Fortunately, methane has useful properties that can be exploited for removal—methane naturally oxidizes to CO₂ + H₂O in the atmosphere and soil. While it has a much lower atmospheric concentration than CO₂, it has a much higher instantaneous warming impact, and because the conversion of methane to CO₂ and H₂O dramatically reduces its climate impact, storage and sequestration infrastructure is not necessary (Jackson 2021). Current commercialized technologies oxidize methane down to ~2,000 ppm (using regenerative thermal oxidizers); developing solutions that could economically oxidize methane down to 2ppm (atmospheric concentrations) would greatly expand the scope of current warming that could be addressed. Approaches currently being explored include catalysts, reactive radicals, and biological pathways using methanotrophic bacteria. Some of these technologies may be able to address concentrations between 2 ppm and 2,000 ppm, and if developed, could be used to treat methane emission sources before the methane enters the atmosphere, much like flaring does today for very high-concentration streams (>4%, or 40,000 ppm). We call this point-source (or area-source) methane removal.
If solutions are found that can safely address atmospheric concentrations (2 ppm) at large scale, atmospheric methane removal could be a game-changer for near-term climate management by mitigating the impact of the existing elevated atmospheric methane levels due to historical emissions (currently 0.5°C and still growing, though hopefully this trend will be reversed with methane mitigation), and continued growing natural methane emissions as a result of the warming that has already been caused. Potential atmospheric methane removal solutions have a broad range of possible form-factors, from catalysts that may be able to be integrated into existing airflow systems, to atmospheric interventions. The science is very early on all of these methods, and the current state of the science does not yet support deployment, particularly for atmospheric interventions. Due to the uncertainty surrounding the characterization of current proposed methods, and discovery of new methods, it is far too early to say if, when, at what scale, and at what cost these systems might operate in the future. These methods and research into them is not a replacement for decreasing all methane and other greenhouse gas emissions that we possibly can, and continuing to develop additional emissions reductions strategies in parallel.
In order to stay below 1.5°C, atmospheric methane concentrations need to sharply decrease at the same time that we cut CO₂ and all other greenhouses gases as rapidly as possible, achieving net-zero CO₂ emissions mid-century.

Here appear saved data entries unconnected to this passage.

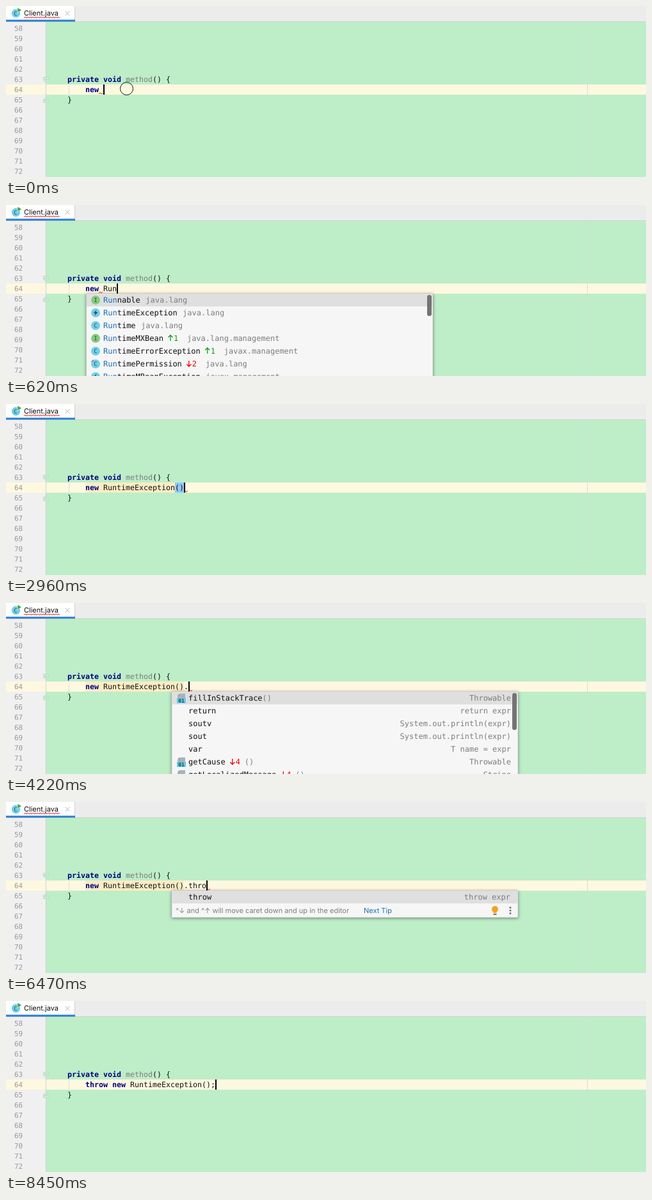
Animation of 1000 by 268 pixels, one loop 8.9 s. Source, as an HTML page:

```html
<!DOCTYPE html>
<html lang="en">
<head>
<meta charset="utf-8">
<title>Postfix completion</title>
<style>
html, body { margin: 0; width: 100%; height: 100%; overflow: hidden; background: #bdeec8; }
svg { display: block; width: 1000px; height: 268px; }
text { white-space: pre; text-rendering: geometricPrecision; fill: #111; }
.code { font: 11.63px "DejaVu Sans Mono", monospace; }
.num { font: 11px "DejaVu Sans Mono", monospace; fill: #999; }
.item { font: 12px "DejaVu Sans Mono", monospace; }
.ui { font: 11px Inter, sans-serif; }
.icon { font: 9px "DejaVu Sans Mono", monospace; fill: #2f4750; text-anchor: middle; }
.kw { font-weight: bold; fill: #000080; }
.gray { fill: #7d7d7d; }
.match { fill: #1d6fb8; }
.up { fill: #109a10; }
.down { fill: #f00000; }
.end { text-anchor: end; }
.wave { fill: none; stroke: #f0201c; stroke-width: 1; }
.popup { filter: drop-shadow(0 1px 2.5px rgba(0, 0, 0, .45)); }
</style>
</head>
<body>
<svg id="stage" viewBox="0 0 1000 268" xmlns="http://www.w3.org/2000/svg">
  <g id="base"></g><g id="live"></g>
</svg>
<script>
const LOOP = 8900;
const CODE_X = 124, COL = 7, ITEM_COL = 7.224;
const CALL = 'new RuntimeException()';
const FINAL = 'throw new RuntimeException();';

const rect = (x, y, w, h, fill, extra = '') =>
  `<rect x="${x}" y="${y}" width="${w}" height="${h}" fill="${fill}" ${extra}/>`;
const text = (cls, x, y, body) => `<text class="${cls}" x="${x}" y="${y}">${body}</text>`;
const span = (cls, body) => `<tspan class="${cls}">${body}</tspan>`;
const path = (d, fill, extra = '') => `<path d="${d}" fill="${fill}" ${extra}/>`;
const circle = (x, y, r, fill) => `<circle cx="${x}" cy="${y}" r="${r}" fill="${fill}"/>`;
const keywords = s => s.replace(/\b(private|void|throw|new)\b/g, k => span('kw', k));

function wave(x, y, width) {
  let d = `M${x} ${y + 2}`;
  for (let i = 2; i <= width; i += 2) d += `L${x + i} ${y + (i % 4 ? 0 : 2)}`;
  return `<path class="wave" d="${d}"/>`;
}

function typeIcon(kind, x, y) {
  const disc = circle(x, y, 7, kind === 'I' ? '#84cd7d' : '#70d0ea');
  if (kind === 'E') {
    return disc + path(`M${x + 1.5} ${y - 4.5}l-5 5h3l-1 4l5-5.5h-3z`, '#2f4750');
  }
  const mark = kind === 'P' ? path(`M${x - 8} ${y - 3}l4-4l1 3z`, '#8a9199') : '';
  return disc + text('icon', x, y + 3.3, kind === 'P' ? 'C' : kind) + mark;
}

function methodIcon(x, y) {
  return path(`M${x + 5} ${y - 7}h8v7h-12v-3z`, '#a8b2b9') +
    path(`M${x + 1} ${y - 4}l3-3v3z`, '#8f9aa2') +
    rect(x, y, 14, 8, '#63cbe7') +
    `<text class="icon" x="${x + 7}" y="${y + 7}" style="font-size:8px;font-weight:bold">01</text>`;
}

function bulb(x, y, lit) {
  return circle(x, y - 2, 5, lit ? '#f4a51c' : '#b9b9b9') +
    rect(x - 2.5, y + 2, 5, 2, lit ? '#f4a51c' : '#b9b9b9') + rect(x - 2.5, y + 5, 5, 2, '#757575');
}

function panel(x, width, height, selected, body) {
  return `<g class="popup">${rect(x, 139, width, height, '#f6f6f6', 'stroke="#bdbdbd" stroke-width=".6"')}</g>` +
    rect(x + .5, 139 + selected * 20, width - 1, 20, '#dfdfdf') + body;
}

const scrollbar = (x, height) => rect(x, 141, 7, height, '#747474', 'rx="3.5"');

function badge(x, y, mark) {
  if (!mark) return '';
  const up = mark[0] === 'u';
  const d = up ? `M${x + 4} ${y}v-9m-3.5 3.5l3.5-3.5l3.5 3.5` : `M${x + 4} ${y - 9}v9m-3.5-3.5l3.5 3.5l3.5-3.5`;
  return path(d, 'none', `stroke="${up ? '#109a10' : '#f00000'}" stroke-width="1.3"`) +
    text(up ? 'item up' : 'item down', x + 9, y, mark[1]);
}

const CLASSES = [
  ['I', 'nable', '', 'java.lang'],
  ['E', 'timeException', '', 'java.lang'],
  ['C', 'time', '', 'java.lang'],
  ['I', 'timeMXBean', 'u1', 'java.lang.management'],
  ['C', 'timeErrorException', 'u1', 'javax.management'],
  ['P', 'timePermission', 'd2', 'java.lang'],
  ['E', 'timeMBeanException', '', 'javax.management'],
];

const MEMBERS = [
  ['fillInStackTrace', '', '()', 'Throwable'],
  ['return', '', '', 'return expr'],
  ['soutv', '', '', 'System.out.println(expr)'],
  ['sout', '', '', 'System.out.println(expr)'],
  ['var', '', '', 'T name = expr'],
  ['getCause', 'd4', '()', 'Throwable'],
  ['getLocalizedMessage', 'd4', '()', 'String'],
];

const popups = {
  classes: s => panel(125.5, 541.5, 140, s.selected, CLASSES.map(([kind, rest, mark, pkg], i) => {
    const y = 153 + i * 20, end = 152 + (rest.length + 3) * ITEM_COL;
    return typeIcon(kind, 140, y - 4) +
      text('item', 152, y, span('match', 'Run') + rest) +
      badge(end + 7, y, mark) +
      text('item gray', end + (mark ? 37 : 8.5), y, pkg);
  }).join('') + scrollbar(658, 33)),

  members: () => panel(259, 541, 140, 0, MEMBERS.map(([name, mark, args, type], i) => {
    const y = 153 + i * 20, end = 285 + name.length * ITEM_COL;
    return (args ? methodIcon(267, y - 4) : '') +
      text('item', 285, y, name) +
      badge(end + 7, y, mark) +
      text('item gray', end + (mark ? 30 : 0), y, args) +
      text('item gray end', 789, y, type);
  }).join('') + scrollbar(791, 58)),

  postfix: s => panel(259, 541, 42, 0,
    text('item', 285, 153, 'throw') +
    text('item gray end', 788, 153, 'throw expr') +
    text('ui gray', 265, 174, '^↓ and ^↑ will move caret down and up in the editor') +
    text('ui match', 559, 174, 'Next Tip') +
    bulb(764, 170, s.lit) +
    [165.5, 170, 174.5].map(y => circle(788, y, 1.5, '#6e6e6e')).join('')),
};

// Each step overrides only what changes from the one before.
const STEPS = [
  { at: 0, code: 'new ', caret: 1, ring: 1, error: 145, tabError: 1, popup: '', selected: 0, mark: 0, parens: 0, bulb: 0, lit: 0 },
  { at: 90, ring: .4 },
  { at: 180, ring: 0, caret: 0 },
  { at: 360, code: 'new R', caret: 1 },
  { at: 450, code: 'new Ru' },
  { at: 540, code: 'new Run', popup: 'classes' },
  { at: 1430, selected: 1 },
  { at: 1520, caret: 0 },
  { at: 1790, popup: '' },
  { at: 1880, code: CALL, caret: 1 },
  { at: 2150, error: 278, mark: 1, parens: 1 },
  { at: 2240, caret: 0 },
  { at: 2780, bulb: 1 },
  { at: 2960, bulb: 0, caret: 1 },
  { at: 3770, bulb: 1 },
  { at: 3950, caret: 0 },
  { at: 4130, code: CALL + '.', caret: 1, error: 285, parens: 0, bulb: 0 },
  { at: 4220, popup: 'members' },
  { at: 4490, code: CALL + '.t', error: 292 },
  { at: 4580, code: CALL + '.th', error: 299 },
  { at: 4670, popup: 'postfix' },
  { at: 4850, code: CALL + '.thr', error: 306 },
  { at: 4940, code: CALL + '.thro', error: 313 },
  { at: 5480, lit: 1 },
  { at: 6020, caret: 0 },
  { at: 6470, caret: 1 },
  { at: 7010, code: FINAL, popup: '', mark: 0, error: 326 },
  { at: 7370, error: 0 },
  { at: 7550, tabError: 0 },
  { at: 8000, caret: 0 },
  { at: 8450, caret: 1 },
];
const states = [];
STEPS.forEach((step, i) => states.push({ ...states[i - 1], ...step }));

function drawBase() {
  let out = rect(0, 0, 1000, 268, '#bdeec8') + rect(0, 25, 62, 243, '#f0f0f0') +
    rect(0, 123, 1000, 16, '#fef8e0') +
    rect(62, 25, 1, 243, '#cbd3cd') + rect(908, 25, 1, 243, '#d4ddd6') +
    rect(98, 123, 1, 16, '#dfe3d2') +
    rect(0, 0, 1000, 24, '#ececec') + rect(0, 24, 1000, 1, '#d0d0d0') +
    rect(0, 0, 107, 24, '#fff') + rect(107, 0, 1, 24, '#d0d0d0') +
    rect(0, 21.5, 108, 3, '#2b7fd0');
  out += circle(15.5, 11.5, 6.7, '#70d0ea') + text('icon', 15, 14.8, 'C') +
    path('M18 2.5l6.5 4l-6.5 4z', '#3fa53f', 'stroke="#fff" stroke-width=".6"') +
    text('ui', 28, 15, 'Client.java') +
    path('M92.5 8l7 7m0-7l-7 7', 'none', 'stroke="#b4b4b4"');
  for (let n = 58; n <= 72; n++) out += text('num', 13, 39 + (n - 58) * 16, n);
  const fold = 'fill="#c9ead0" stroke="#b5dcbf" stroke-width=".8"';
  out += `<path d="M58.5 111.5h8v5l-4 3.5l-4-3.5z" ${fold}/><path d="M58.5 151.5h8v-5l-4-3.5l-4 3.5z" ${fold}/>` +
    path('M60.5 115.5h4m-4 32h4', 'none', 'stroke="#a5cbae" stroke-width=".8"');
  out += text('code', 96, 119, keywords('private void ') + span('gray', 'method') + '() {') +
    text('code', 96, 151, '}');
  document.getElementById('base').innerHTML = out;
}

function drawState(s) {
  let out = s.tabError ? wave(28, 17, 56) : '';
  if (s.mark) out += rect(124, 123, 154, 16, '#fbecc4');
  if (s.parens) out += rect(264, 123, 14, 16, '#93c9fb');
  if (s.bulb) out += bulb(82, 128, true);
  out += text('code', CODE_X, 135, keywords(s.code));
  if (s.error) out += wave(s.error, 136, 6);
  if (s.caret) out += rect(CODE_X + s.code.length * COL, 123, 2, 16, '#000');
  if (s.ring) out += `<circle cx="188.5" cy="129.5" r="10" fill="none" stroke="#111" opacity="${s.ring}"/>`;
  if (s.popup) out += popups[s.popup](s);
  document.getElementById('live').innerHTML = out;
}

let shown;
function render(now) {
  const t = now % LOOP;
  const state = states.findLast(s => s.at <= t);
  if (state !== shown) drawState(shown = state);
}

drawBase();
render(0);
const start = performance.now();
requestAnimationFrame(function tick() {
  render(performance.now() - start);
  requestAnimationFrame(tick);
});
</script>
</body>
</html>
```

Much of the decrease in atmospheric methane concentration will be achieved through methane emissions reductions, rapidly deploying available solutions, and developing more. Spark is helping to also rapidly accelerate the nascent methane removal field as a complement to these other strategies, with unique potential to help in avoiding and potentially mitigating the warming impacts of some natural feedbacks and tipping points (McKay 2022). In a decade, this field may be a critical part of global climate response, with a meaningful global impact on near-term warming. We’re actively mapping the potential solutions, building a global network of experts, and funding early research efforts to meet the world’s need.